October 16, 2014
Alexa Napolitan '15
Communications and Marketing Intern
Karen Ejiofor '16 and Abigail Smith '17 have joined forces to bring sexual assault and domestic violence prevention and response education to Saint Anselm College.
Both students are ambassadors for the Harvard Institute of Politics National Campaign for Political and Civic Engagement, selected to bring to light the civic duties of their college communities.
Ejiofor, a philosophy major, and Smith, a politics major, worked on a campus advocacy plan for sexual assault prevention and response over the summer as part of their ambassadorships. They plan to commemorate Sexual Assault Awareness month with a weeklong event this coming April, which will include a Walk a Mile in Her Shoes® event, in which male students, faculty members, and other volunteers will literally walk a mile in high-heeled shoes. The internationally recognized walk is designed for men to show their support towards ending sexual abuse and domestic violence against women.
Ejiofor and Smith are also planning a flag project, placing one lawn flag on the quad for every sexual assault case reported in the 2014-2015 year. Last year, there were 3,800 reported cases.

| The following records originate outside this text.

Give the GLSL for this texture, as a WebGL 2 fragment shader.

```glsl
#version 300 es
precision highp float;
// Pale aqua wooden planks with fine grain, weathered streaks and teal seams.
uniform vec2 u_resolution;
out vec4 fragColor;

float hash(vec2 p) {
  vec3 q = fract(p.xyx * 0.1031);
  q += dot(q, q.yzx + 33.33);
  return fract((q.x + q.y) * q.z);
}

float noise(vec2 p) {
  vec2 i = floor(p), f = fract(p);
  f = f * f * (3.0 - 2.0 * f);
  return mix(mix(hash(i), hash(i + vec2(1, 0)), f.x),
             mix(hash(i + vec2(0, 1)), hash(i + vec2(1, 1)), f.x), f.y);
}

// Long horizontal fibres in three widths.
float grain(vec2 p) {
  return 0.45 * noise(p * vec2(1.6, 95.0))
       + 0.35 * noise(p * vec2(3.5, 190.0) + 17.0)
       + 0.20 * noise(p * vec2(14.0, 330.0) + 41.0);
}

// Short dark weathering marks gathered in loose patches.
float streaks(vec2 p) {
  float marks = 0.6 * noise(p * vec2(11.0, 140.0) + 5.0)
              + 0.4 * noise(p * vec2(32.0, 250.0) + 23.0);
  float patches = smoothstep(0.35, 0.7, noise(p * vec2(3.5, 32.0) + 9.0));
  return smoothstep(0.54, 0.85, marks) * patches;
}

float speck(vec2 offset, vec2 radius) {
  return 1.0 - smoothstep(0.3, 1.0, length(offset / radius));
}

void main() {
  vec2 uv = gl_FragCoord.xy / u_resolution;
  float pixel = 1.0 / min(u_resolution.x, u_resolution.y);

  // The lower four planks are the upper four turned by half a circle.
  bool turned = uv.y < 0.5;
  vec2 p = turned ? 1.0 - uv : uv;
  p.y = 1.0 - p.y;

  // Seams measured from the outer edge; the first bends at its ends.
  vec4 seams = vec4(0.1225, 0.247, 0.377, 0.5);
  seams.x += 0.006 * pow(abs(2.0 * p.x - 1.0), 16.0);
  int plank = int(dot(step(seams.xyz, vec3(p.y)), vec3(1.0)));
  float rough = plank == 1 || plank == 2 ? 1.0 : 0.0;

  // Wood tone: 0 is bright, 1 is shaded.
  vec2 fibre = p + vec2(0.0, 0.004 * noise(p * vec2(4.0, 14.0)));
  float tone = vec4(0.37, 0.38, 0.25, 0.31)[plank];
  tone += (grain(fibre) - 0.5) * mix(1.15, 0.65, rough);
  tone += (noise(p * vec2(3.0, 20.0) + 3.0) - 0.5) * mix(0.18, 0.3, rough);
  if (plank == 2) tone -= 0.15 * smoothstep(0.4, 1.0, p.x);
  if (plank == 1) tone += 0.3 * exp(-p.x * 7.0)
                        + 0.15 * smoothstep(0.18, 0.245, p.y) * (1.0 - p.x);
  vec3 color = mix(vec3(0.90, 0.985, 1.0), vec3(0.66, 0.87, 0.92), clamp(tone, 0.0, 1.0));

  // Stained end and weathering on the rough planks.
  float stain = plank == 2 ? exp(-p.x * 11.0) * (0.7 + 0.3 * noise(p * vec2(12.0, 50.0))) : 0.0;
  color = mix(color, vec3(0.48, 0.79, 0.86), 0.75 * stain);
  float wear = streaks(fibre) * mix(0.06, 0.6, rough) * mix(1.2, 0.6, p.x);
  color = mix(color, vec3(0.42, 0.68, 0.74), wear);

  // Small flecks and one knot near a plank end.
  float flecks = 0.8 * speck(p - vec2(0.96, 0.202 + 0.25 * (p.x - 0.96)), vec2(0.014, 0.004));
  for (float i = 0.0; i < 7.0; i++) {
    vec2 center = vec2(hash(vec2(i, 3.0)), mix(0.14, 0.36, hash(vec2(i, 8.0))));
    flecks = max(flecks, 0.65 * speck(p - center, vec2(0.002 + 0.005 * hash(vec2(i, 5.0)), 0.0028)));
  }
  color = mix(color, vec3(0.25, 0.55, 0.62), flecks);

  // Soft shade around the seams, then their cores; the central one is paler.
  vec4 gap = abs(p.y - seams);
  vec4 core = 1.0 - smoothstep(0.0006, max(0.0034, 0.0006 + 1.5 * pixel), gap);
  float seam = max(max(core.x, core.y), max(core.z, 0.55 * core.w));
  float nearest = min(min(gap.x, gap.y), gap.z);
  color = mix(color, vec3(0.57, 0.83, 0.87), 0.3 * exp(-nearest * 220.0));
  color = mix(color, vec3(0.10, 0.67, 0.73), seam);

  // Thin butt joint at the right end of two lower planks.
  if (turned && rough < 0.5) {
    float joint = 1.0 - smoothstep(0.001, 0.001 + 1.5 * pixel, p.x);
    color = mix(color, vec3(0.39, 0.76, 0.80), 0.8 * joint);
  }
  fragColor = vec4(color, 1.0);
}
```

Preparations for the event are already underway and include meetings with Dr. Steven R. DiSalvo, president of the college, and other college officials.
In the meantime, Ejiofor and Smith were among the attendees of two roundtable discussions hosted by U.S. Senator Kelly Ayotte at Saint Anselm on Tuesday, October 7.
Senator Ayotte is a sponsor of the Campus Safety and Accountability Act, bipartisan legislation introduced in July 2014, proposed to prevent sexual assault on campus and support victims. Saint Anselm is an advocate for this legislation as well.
"Saint Anselm College recognizes and absolutely supports the need for bipartisan legislation like the Campus Safety and Accountability Act to augment Title IX provisions to prevent sexual assault, abuse and domestic violence on campuses everywhere," says DiSalvo.
The goal of the college, and of the campaign initiated by Ejiofor and Smith, is to empower Anselmians with tools to prevent assaults, reopen the discussion about assault, and spread awareness about the problem that affects people across the country.
"We just want people to know that it is a safe place and that there are resources on campus...there are people that really care and want to keep people safe," Smith says, "But there's this disconnect between the students and these people. We're hoping to bring the two together."